Your answer should be every line with the word "height", copied from the data below.

=======

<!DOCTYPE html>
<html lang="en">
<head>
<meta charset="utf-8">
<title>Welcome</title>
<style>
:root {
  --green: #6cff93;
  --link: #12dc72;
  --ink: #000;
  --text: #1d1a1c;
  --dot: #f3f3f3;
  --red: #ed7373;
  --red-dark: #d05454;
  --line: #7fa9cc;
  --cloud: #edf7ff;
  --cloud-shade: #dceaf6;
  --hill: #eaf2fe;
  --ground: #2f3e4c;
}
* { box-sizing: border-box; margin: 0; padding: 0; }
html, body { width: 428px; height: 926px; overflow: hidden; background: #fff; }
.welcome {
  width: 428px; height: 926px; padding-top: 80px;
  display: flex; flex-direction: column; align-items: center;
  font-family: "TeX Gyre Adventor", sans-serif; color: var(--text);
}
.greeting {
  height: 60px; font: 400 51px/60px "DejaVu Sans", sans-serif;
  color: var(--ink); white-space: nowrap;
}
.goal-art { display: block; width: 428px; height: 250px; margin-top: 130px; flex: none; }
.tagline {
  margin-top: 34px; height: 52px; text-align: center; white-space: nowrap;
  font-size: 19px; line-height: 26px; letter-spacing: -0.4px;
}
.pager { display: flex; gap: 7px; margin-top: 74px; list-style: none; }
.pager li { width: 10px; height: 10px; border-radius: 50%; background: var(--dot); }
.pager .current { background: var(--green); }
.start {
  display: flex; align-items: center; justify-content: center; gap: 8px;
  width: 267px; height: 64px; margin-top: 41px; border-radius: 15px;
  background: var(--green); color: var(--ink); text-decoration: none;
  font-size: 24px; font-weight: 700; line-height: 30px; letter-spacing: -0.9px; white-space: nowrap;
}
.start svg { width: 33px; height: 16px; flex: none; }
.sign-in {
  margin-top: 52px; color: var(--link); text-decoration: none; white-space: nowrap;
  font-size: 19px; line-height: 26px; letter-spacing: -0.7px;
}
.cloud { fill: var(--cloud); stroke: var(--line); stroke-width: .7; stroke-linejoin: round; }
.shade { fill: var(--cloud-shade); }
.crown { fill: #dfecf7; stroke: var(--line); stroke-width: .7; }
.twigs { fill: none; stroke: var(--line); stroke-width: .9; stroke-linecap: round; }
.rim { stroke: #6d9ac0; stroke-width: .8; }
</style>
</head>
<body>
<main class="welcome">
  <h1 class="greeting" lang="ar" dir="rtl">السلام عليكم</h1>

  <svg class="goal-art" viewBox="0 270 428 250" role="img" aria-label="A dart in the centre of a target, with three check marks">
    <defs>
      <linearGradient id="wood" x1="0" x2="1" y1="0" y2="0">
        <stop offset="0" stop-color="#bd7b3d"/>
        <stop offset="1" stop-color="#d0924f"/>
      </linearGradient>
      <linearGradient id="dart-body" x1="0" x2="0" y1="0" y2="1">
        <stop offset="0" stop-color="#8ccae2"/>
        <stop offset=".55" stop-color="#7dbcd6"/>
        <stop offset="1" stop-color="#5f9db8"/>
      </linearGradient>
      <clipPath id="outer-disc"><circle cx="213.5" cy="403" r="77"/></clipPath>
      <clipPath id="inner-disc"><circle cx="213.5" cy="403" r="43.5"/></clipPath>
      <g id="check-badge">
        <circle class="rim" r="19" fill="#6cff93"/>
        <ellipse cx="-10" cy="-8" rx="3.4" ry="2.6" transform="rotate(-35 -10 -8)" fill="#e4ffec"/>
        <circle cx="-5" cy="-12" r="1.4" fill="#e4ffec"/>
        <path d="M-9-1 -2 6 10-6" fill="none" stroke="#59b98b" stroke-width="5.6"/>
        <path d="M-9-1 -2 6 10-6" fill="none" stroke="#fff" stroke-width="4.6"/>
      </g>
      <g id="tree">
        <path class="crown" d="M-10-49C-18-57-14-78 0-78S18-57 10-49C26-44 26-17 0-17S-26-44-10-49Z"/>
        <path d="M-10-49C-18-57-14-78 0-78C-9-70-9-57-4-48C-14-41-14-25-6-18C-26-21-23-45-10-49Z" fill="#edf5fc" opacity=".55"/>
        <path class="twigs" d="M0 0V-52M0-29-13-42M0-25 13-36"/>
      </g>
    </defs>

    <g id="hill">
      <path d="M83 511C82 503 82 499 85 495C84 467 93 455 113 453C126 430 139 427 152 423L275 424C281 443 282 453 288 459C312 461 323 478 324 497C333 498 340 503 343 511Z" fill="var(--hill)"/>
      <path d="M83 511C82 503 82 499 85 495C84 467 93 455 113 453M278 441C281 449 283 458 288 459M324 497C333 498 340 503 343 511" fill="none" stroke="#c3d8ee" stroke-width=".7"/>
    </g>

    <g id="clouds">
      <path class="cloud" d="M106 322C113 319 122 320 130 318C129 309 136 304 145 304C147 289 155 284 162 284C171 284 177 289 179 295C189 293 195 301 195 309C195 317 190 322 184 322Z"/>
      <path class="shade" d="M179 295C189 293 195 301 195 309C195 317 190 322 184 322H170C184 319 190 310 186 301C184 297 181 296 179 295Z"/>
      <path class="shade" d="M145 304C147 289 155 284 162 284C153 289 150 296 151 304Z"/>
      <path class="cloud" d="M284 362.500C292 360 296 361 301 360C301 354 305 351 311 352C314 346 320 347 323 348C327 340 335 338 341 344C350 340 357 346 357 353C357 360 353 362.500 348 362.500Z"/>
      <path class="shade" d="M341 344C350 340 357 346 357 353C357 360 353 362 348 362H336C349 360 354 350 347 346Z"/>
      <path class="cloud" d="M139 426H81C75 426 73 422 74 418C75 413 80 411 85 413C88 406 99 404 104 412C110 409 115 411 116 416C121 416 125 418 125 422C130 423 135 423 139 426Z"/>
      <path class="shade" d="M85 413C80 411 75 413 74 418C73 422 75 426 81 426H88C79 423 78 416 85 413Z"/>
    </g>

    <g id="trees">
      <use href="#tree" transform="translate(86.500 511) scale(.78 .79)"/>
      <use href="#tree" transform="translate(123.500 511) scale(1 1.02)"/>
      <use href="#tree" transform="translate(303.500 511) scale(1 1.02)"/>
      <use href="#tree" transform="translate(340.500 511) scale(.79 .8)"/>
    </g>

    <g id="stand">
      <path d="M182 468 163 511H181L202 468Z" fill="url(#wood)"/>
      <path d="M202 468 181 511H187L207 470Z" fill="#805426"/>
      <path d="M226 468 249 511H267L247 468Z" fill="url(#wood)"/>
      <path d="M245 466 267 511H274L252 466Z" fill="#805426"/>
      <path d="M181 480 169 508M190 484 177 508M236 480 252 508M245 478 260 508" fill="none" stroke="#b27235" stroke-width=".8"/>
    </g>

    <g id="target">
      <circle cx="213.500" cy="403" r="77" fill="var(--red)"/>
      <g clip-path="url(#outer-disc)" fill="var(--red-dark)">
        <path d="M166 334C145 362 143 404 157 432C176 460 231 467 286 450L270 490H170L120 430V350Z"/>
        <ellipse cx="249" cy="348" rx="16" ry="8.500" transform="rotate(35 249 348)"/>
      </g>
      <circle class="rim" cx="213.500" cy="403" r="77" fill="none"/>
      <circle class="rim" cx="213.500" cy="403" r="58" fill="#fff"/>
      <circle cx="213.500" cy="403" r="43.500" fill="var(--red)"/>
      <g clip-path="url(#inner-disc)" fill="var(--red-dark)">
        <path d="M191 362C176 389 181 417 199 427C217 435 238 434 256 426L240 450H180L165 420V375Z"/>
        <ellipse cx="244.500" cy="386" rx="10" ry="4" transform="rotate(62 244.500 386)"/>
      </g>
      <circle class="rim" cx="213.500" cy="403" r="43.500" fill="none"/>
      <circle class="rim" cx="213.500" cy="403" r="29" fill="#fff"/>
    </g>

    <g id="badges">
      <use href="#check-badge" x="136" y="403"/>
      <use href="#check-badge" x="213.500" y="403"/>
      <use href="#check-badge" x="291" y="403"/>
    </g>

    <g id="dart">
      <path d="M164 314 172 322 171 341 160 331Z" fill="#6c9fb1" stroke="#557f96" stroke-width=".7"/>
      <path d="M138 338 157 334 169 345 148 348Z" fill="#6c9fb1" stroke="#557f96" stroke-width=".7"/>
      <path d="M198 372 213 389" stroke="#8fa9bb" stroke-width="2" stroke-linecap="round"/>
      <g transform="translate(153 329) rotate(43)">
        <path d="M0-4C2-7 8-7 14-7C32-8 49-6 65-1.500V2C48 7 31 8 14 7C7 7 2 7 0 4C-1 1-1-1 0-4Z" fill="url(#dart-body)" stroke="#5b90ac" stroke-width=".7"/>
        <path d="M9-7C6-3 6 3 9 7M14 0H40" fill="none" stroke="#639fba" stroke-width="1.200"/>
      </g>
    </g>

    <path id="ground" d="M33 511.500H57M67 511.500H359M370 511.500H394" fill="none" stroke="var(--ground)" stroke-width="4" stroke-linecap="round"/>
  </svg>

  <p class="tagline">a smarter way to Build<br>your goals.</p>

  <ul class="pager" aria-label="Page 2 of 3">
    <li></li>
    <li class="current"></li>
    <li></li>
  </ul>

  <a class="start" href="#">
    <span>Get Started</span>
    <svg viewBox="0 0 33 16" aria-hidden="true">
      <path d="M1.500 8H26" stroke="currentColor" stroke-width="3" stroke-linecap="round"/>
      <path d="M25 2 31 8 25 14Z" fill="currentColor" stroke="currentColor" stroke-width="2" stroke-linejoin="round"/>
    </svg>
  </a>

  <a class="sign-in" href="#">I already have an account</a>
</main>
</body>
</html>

=======

• The answer
html, body { width: 428px; height: 926px; overflow: hidden; background: #fff; }
  width: 428px; height: 926px; padding-top: 80px;
  height: 60px; font: 400 51px/60px "DejaVu Sans", sans-serif;
.goal-art { display: block; width: 428px; height: 250px; margin-top: 130px; flex: none; }
  margin-top: 34px; height: 52px; text-align: center; white-space: nowrap;
  font-size: 19px; line-height: 26px; letter-spacing: -0.4px;
.pager li { width: 10px; height: 10px; border-radius: 50%; background: var(--dot); }
  width: 267px; height: 64px; margin-top: 41px; border-radius: 15px;
  font-size: 24px; font-weight: 700; line-height: 30px; letter-spacing: -0.9px; white-space: nowrap;
.start svg { width: 33px; height: 16px; flex: none; }
  font-size: 19px; line-height: 26px; letter-spacing: -0.7px;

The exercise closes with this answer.